This effect does several things. First, it creates a very, very wet layer around the tree canopy and its bark, so most of the trees get necessary water through direct contact. This also makes it very easy for moss to grow, since moss needs direct access to moisture in order to propagate. Such forests are often thick with moss on every level. However, the thick cloud layer also darkens much of the floor of the tropical forest. This has its own effect. Without as much access to sunlight, trees tend to be shorter than they are in the more sun-friendly jungles. Groundcover is still present, but it tends to favor the mosses, lichens, and fungi more than vast growth of shrubbery. This has its benefits, as well: some of the most interesting and beautiful plants grow in cloud forests, including orchids. Oddly enough, the water that makes it to the floor of these cloud forests is usually runoff from the trees themselves, which is known as “occult” rainfall and is not actually recorded in precipitation indexes, so the forests receive much more rain than it first appears.

Plants in this environment have adopted unique strategies of gaining nutrients with so little sunlight present. Such cloud forests have many of the rarest species of insectivorous plants. They are also animal-rich, with fauna ranging from incredibly unique frogs and lizards to the rare mountain gorilla. Of course, not all is well in the primary cloud forest basins, where uncontrolled land use (such as razing forests for farmland) is a common practice. There is a reason why power and hot water are such rare commodities in the Ecuadorian version of the forests: the areas are largely uninhabited, but as populations grow closer to the cloud forests, the forests are damaged by the ever-popular tea and coffee plantations, as well as harvesting for exotic woods.

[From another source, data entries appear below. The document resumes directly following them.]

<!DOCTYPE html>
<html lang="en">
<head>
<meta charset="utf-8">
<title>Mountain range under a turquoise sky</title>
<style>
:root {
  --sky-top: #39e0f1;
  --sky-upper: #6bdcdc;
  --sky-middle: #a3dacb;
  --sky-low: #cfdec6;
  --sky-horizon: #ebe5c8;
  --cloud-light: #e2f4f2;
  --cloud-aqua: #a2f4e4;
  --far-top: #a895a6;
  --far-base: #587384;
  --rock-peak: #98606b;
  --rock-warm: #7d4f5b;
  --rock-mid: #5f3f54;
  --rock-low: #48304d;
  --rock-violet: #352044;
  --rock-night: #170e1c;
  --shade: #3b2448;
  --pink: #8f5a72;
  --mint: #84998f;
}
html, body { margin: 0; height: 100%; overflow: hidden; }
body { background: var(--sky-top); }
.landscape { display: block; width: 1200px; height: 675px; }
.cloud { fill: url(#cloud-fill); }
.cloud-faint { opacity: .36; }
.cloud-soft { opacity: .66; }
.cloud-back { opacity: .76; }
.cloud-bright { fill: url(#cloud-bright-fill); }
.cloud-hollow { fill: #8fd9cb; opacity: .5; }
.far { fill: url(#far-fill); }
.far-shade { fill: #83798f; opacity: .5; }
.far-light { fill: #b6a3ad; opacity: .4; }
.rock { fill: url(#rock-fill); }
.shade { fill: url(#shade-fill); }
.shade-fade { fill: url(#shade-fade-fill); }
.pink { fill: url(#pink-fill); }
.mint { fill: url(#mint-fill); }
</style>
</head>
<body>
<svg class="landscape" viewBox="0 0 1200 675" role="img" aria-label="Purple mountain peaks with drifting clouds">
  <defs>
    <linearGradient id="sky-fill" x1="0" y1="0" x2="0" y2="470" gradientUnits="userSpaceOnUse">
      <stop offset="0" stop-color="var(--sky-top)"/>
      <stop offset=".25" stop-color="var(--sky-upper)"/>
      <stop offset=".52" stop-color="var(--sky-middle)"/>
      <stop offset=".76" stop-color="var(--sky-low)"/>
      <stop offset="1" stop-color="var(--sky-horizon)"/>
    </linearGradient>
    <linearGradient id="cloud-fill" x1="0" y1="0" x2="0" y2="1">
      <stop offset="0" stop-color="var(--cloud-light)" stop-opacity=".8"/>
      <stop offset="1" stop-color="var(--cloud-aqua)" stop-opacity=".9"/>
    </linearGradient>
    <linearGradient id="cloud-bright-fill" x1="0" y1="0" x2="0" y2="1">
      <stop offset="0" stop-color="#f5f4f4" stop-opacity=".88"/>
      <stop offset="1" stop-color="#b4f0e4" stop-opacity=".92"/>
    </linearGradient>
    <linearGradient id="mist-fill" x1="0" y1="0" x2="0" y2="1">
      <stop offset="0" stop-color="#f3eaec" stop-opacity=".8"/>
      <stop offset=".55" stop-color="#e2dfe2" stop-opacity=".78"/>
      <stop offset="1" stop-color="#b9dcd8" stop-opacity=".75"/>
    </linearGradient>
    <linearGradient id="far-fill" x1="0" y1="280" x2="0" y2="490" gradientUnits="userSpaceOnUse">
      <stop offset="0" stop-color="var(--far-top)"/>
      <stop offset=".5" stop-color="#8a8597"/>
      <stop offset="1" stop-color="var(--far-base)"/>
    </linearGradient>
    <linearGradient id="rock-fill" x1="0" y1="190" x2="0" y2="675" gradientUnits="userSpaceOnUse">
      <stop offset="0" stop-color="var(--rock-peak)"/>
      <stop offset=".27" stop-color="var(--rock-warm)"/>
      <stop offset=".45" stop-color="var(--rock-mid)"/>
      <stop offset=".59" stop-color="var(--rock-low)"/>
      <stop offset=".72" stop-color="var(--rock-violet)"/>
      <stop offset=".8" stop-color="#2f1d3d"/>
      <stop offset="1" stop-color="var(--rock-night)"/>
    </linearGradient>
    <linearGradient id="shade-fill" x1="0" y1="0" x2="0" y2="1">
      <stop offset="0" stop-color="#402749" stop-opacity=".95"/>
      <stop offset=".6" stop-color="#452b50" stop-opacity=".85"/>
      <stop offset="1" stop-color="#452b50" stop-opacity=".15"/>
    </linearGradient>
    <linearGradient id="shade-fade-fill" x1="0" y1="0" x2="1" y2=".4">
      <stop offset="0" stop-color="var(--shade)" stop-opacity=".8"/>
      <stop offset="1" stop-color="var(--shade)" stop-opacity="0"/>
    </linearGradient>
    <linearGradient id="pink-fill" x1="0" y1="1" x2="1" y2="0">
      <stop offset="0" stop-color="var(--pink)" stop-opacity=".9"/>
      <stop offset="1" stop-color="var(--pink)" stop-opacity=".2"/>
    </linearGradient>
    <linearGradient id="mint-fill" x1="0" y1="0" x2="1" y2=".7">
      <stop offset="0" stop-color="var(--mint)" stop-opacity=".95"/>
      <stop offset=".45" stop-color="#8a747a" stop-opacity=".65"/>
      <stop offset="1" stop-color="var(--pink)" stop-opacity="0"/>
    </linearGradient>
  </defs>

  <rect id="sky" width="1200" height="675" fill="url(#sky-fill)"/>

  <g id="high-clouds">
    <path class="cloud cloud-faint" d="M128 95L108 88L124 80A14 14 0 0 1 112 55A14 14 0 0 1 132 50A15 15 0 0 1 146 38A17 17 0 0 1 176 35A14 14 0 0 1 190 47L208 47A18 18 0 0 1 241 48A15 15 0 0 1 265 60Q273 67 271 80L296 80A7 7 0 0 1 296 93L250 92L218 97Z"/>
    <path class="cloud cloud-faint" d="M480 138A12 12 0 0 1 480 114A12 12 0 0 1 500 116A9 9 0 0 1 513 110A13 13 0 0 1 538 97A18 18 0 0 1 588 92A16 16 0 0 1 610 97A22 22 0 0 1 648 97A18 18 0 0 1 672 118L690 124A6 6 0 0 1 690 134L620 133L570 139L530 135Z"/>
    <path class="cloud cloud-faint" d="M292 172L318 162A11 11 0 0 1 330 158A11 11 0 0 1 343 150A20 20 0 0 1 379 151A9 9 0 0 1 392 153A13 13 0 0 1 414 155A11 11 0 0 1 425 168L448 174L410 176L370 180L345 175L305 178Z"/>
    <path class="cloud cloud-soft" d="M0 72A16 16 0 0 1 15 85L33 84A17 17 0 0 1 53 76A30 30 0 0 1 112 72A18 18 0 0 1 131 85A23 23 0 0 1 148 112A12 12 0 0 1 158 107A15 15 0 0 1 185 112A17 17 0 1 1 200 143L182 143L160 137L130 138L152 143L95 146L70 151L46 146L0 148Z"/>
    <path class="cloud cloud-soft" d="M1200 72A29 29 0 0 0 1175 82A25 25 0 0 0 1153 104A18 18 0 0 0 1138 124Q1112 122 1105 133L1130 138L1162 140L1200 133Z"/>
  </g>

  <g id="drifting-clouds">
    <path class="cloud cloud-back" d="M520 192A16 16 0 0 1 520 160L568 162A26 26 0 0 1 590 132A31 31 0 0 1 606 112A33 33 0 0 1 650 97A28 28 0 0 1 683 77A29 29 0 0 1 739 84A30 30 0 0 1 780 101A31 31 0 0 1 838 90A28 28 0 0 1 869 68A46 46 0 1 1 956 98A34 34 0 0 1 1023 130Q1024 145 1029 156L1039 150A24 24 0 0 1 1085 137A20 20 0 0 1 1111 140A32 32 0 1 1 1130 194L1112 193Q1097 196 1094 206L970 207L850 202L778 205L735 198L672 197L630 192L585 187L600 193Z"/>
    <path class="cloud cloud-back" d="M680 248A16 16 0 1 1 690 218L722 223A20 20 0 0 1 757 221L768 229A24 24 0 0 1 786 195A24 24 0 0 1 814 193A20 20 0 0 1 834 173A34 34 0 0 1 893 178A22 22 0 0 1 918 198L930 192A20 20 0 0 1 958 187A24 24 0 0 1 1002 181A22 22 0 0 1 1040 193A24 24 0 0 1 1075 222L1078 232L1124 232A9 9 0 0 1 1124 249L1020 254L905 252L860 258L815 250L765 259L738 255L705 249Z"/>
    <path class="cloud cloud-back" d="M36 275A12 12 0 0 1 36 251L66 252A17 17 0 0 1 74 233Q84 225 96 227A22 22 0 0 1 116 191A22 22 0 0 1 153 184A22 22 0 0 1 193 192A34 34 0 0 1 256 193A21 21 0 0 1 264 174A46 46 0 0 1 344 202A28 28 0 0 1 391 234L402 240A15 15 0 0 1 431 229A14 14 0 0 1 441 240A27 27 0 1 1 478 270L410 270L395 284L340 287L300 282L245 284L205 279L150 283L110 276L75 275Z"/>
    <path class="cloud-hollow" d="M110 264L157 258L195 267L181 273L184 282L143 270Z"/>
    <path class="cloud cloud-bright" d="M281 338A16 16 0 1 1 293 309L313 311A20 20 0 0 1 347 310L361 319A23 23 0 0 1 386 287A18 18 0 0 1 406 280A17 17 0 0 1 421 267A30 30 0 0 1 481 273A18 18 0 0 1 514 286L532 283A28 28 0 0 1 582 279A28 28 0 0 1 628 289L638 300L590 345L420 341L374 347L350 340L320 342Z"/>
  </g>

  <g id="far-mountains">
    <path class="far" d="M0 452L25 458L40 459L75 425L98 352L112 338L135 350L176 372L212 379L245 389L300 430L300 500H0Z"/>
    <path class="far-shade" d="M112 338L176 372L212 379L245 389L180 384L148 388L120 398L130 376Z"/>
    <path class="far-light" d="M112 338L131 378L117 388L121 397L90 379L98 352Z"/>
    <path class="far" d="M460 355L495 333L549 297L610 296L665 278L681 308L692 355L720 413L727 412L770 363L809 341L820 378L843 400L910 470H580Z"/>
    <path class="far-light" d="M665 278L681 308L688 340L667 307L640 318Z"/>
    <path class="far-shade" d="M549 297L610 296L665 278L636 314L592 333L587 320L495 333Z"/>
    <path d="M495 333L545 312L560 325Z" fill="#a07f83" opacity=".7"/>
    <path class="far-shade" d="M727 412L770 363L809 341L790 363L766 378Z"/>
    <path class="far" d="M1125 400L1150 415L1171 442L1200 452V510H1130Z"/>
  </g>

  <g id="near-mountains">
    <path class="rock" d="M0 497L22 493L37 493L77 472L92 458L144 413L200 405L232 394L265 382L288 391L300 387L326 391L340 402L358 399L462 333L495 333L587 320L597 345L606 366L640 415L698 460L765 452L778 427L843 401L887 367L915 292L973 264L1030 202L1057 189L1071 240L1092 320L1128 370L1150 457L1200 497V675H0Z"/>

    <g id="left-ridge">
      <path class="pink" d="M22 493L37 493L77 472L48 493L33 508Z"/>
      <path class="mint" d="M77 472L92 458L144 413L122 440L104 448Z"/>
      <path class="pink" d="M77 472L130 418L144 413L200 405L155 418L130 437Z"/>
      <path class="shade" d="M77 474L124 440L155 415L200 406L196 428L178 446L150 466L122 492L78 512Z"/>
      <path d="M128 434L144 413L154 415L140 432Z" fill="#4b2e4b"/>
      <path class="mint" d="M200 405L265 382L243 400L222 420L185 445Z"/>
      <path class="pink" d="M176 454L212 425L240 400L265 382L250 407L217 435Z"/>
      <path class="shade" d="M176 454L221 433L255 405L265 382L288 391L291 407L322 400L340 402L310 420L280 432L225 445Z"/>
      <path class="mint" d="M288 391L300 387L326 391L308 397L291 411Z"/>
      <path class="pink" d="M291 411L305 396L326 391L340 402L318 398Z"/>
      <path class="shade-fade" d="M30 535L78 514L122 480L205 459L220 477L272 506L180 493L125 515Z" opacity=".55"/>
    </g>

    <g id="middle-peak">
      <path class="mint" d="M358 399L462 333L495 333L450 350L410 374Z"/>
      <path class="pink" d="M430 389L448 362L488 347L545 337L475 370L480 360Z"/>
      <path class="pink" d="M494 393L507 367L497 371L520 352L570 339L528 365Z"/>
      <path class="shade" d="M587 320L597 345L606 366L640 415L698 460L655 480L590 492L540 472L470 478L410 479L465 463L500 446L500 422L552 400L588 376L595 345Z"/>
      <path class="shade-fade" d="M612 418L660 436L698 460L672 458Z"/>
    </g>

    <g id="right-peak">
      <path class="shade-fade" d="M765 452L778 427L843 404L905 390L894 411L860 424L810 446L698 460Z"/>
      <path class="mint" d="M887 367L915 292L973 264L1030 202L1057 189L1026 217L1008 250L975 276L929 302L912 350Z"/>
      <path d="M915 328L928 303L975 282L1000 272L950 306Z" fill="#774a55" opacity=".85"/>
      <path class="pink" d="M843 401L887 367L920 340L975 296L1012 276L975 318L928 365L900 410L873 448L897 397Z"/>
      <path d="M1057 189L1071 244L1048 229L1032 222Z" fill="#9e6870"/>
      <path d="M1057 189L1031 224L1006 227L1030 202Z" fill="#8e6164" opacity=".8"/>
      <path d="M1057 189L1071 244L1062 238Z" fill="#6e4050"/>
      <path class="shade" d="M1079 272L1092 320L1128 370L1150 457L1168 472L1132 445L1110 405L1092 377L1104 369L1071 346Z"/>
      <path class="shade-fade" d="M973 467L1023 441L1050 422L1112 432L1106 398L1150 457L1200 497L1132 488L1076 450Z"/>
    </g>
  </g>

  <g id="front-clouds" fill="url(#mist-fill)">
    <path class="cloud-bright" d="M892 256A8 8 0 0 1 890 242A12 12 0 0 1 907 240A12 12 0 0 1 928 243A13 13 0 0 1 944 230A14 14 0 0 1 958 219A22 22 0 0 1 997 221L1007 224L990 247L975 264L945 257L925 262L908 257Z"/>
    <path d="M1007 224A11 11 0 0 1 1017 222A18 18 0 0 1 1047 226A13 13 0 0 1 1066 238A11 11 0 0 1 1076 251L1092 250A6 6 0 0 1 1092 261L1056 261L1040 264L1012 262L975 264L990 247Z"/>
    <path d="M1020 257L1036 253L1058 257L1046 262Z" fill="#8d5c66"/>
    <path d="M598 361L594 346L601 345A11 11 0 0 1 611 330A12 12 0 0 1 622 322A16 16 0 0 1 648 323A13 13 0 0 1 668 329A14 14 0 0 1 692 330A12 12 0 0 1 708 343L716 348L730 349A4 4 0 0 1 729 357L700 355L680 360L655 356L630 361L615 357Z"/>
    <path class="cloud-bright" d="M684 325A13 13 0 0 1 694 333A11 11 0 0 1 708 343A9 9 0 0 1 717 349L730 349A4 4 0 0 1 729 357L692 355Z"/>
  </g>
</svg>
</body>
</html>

Anonymous
Some negative effects on the cloud forest are far from local, too. If you do visit Casa Divina, keep in mind that one of the most damaging effects to the forests is from widespread climate change. Even more than most ecosystems, the forests are dependent on a delicate balance. A small change in the climate, and the low-altitude clouds that the forests depend on will start evaporate, leading to less moisture and hotter temperatures that will mean the death for many of the rare species that inhabit the forest. This is turn leads to the death of animals that depend on the dark, moist environment, such as frogs and lizards, along with animals that feed on them.

The great thing about projects like Casa Divina is that they encourage the local ecosystem while still allowing people to enjoy the beauty of the cloud forest. I recall a very similar project in Costa Rica, where an entire community was built in the treetops along the same principles. The project in Costa Rica depended very much on solar power to provide its amenities. I wonder if Casa Divina does the same? It seems that might be more difficult in a cloud forest! Of course, there are many alternatives if they are not able to position solar panels high enough for them to be effect. Geothermal power, for example, is a very common alternative and extremely useful for getting hot water and similar benefits that are rare in the middle of the jungle. Or, with a normal town close by, perhaps Casa Divina is able to depend on more traditional types of power usage.

I am also curious about transportation around the nearby jungle. Are ramps and solo walks available? The Costa Rica community, I remember, was fond of using zip lines to move from house to house, although this was not practical for everyone there? But still sounded like a lot of fun.